---- The input

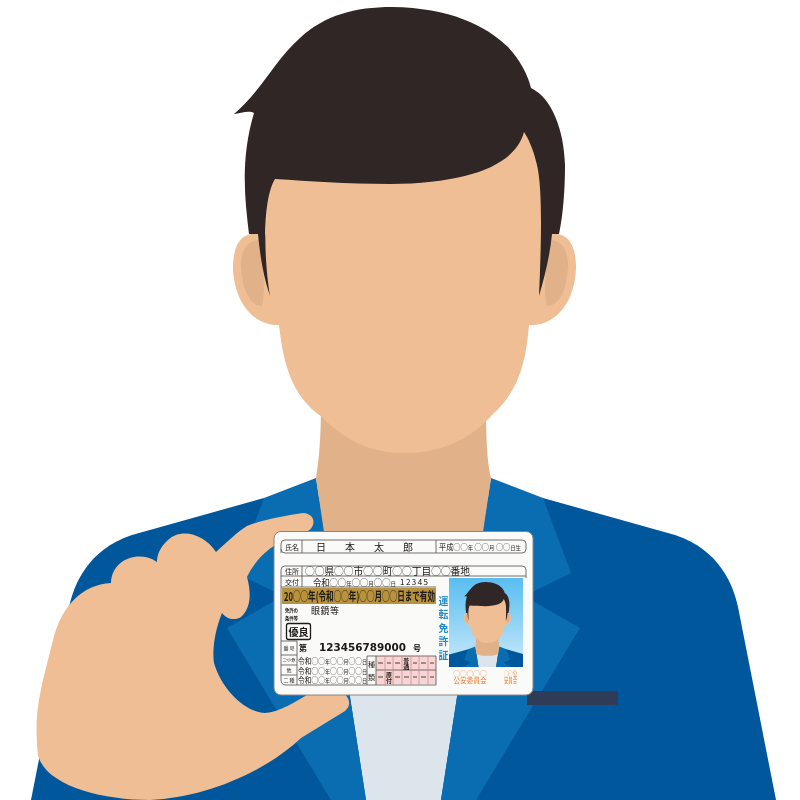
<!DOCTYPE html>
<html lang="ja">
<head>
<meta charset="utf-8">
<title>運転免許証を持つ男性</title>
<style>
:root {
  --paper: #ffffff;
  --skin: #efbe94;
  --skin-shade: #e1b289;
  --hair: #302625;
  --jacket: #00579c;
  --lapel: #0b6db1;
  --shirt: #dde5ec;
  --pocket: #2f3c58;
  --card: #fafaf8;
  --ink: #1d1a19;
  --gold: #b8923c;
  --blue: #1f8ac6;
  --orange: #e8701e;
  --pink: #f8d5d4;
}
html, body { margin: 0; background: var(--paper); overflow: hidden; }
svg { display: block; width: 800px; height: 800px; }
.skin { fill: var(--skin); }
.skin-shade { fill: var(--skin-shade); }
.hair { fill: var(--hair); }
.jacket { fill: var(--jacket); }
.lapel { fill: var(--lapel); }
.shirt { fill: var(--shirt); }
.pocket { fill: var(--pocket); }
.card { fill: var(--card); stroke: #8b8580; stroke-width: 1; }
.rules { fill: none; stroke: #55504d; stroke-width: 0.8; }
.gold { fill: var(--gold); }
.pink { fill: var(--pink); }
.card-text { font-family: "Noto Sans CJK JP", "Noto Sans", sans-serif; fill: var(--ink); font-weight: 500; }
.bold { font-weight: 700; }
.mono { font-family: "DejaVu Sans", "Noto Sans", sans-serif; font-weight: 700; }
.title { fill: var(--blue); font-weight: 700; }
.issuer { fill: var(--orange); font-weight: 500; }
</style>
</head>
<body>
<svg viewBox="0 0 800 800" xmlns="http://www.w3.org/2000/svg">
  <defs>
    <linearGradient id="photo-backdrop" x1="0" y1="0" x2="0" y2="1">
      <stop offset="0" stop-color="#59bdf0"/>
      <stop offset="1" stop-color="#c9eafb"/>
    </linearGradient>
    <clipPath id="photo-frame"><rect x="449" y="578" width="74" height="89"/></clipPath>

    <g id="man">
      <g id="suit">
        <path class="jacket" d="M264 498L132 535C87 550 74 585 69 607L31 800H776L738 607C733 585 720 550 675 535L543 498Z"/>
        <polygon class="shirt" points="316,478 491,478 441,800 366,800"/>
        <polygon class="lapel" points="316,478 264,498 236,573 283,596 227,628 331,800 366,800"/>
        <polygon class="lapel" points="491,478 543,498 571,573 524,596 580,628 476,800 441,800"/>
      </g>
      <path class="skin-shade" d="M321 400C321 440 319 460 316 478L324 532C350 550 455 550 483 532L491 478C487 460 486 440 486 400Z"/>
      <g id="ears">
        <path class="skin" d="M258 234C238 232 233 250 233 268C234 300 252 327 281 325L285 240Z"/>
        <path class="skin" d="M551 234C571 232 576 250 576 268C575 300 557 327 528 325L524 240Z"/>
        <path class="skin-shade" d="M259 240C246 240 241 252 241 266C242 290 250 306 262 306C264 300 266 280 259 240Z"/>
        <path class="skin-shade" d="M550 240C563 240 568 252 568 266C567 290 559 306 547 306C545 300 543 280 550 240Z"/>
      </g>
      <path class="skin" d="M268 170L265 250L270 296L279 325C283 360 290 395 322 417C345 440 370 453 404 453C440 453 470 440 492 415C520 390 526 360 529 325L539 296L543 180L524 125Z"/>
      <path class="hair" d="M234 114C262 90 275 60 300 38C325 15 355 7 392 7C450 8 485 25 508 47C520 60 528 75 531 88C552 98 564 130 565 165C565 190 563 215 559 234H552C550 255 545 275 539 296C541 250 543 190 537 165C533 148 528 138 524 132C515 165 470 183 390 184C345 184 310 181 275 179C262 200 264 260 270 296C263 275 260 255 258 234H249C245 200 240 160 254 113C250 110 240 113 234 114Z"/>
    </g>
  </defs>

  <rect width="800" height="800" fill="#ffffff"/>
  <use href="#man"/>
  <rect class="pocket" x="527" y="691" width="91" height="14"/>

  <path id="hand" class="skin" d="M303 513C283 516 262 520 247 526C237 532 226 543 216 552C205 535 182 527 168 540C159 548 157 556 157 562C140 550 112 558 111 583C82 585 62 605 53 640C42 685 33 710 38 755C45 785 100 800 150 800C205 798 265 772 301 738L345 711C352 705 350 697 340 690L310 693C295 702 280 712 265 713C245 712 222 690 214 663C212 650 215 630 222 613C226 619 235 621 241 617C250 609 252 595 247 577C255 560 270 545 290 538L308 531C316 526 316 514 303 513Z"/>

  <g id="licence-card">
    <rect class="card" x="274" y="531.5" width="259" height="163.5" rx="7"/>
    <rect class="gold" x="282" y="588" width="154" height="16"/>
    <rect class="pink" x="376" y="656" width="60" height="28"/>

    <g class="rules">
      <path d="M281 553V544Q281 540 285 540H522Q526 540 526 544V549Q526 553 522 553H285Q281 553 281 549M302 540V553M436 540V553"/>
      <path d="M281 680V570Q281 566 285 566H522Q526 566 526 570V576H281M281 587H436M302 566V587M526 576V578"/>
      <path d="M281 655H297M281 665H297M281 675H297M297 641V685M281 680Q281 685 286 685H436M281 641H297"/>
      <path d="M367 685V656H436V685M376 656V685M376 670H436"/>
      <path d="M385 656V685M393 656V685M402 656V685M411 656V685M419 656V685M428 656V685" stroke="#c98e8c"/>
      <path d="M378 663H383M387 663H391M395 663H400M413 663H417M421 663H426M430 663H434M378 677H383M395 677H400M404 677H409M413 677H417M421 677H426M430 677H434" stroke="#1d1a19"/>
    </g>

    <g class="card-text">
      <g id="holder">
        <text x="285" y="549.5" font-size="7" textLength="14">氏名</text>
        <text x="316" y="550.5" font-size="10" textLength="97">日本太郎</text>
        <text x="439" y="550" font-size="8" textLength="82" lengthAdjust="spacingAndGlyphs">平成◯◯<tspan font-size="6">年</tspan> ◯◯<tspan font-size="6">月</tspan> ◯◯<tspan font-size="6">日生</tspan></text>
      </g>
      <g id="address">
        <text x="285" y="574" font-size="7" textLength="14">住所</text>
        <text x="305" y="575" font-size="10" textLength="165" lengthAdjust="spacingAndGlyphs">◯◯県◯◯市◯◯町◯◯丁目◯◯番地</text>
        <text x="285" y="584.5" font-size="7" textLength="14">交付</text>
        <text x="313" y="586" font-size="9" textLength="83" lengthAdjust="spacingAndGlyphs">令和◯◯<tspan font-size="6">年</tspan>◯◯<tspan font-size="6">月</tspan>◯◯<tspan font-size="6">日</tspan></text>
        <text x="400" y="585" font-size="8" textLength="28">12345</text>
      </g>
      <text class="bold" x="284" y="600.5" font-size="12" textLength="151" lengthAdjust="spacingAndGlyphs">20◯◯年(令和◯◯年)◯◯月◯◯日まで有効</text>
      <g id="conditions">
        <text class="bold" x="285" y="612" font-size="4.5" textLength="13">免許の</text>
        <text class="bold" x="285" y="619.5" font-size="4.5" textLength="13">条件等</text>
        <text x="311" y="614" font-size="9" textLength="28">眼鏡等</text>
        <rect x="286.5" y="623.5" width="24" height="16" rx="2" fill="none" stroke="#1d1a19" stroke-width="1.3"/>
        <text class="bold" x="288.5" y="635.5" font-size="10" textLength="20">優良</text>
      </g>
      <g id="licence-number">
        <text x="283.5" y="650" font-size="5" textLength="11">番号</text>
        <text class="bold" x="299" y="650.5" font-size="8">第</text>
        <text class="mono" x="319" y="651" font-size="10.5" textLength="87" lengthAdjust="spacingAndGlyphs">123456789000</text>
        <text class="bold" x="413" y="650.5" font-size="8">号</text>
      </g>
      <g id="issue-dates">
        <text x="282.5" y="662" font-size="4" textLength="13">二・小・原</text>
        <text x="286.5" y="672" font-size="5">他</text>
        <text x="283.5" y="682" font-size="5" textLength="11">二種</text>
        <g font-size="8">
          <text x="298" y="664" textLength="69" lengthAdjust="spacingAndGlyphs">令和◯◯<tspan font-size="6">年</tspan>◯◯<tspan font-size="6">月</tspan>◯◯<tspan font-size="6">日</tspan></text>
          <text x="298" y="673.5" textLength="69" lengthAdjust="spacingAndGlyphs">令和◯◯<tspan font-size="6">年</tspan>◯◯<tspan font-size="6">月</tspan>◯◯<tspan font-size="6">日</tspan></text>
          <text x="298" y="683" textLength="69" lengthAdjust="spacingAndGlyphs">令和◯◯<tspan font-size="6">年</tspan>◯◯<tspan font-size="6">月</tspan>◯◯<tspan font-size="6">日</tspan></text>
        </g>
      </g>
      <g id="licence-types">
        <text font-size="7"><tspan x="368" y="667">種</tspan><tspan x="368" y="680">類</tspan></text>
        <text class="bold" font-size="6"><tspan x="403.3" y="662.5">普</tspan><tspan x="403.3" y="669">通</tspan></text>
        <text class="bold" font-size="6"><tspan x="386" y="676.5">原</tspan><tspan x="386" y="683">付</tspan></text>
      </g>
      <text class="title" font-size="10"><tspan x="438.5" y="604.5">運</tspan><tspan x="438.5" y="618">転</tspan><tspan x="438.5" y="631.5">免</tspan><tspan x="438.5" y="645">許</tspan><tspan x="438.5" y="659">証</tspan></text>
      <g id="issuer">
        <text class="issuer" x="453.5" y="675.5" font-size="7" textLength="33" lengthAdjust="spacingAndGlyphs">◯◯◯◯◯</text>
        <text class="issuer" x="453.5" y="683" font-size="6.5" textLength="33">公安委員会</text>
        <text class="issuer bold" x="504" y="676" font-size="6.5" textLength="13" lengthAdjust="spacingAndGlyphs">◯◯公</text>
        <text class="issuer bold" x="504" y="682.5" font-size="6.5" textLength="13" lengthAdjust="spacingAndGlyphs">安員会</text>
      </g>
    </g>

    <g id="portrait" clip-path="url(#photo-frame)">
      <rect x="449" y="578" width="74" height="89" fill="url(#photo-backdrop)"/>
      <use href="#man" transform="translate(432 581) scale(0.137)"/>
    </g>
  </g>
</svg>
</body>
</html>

--------

Exercise aim: Using the entries above, find all lines with "height". Copy them.

Solution to the problem:
svg { display: block; width: 800px; height: 800px; }
    <clipPath id="photo-frame"><rect x="449" y="578" width="74" height="89"/></clipPath>
  <rect width="800" height="800" fill="#ffffff"/>
  <rect class="pocket" x="527" y="691" width="91" height="14"/>
    <rect class="card" x="274" y="531.5" width="259" height="163.5" rx="7"/>
    <rect class="gold" x="282" y="588" width="154" height="16"/>
    <rect class="pink" x="376" y="656" width="60" height="28"/>
        <rect x="286.5" y="623.5" width="24" height="16" rx="2" fill="none" stroke="#1d1a19" stroke-width="1.3"/>
      <rect x="449" y="578" width="74" height="89" fill="url(#photo-backdrop)"/>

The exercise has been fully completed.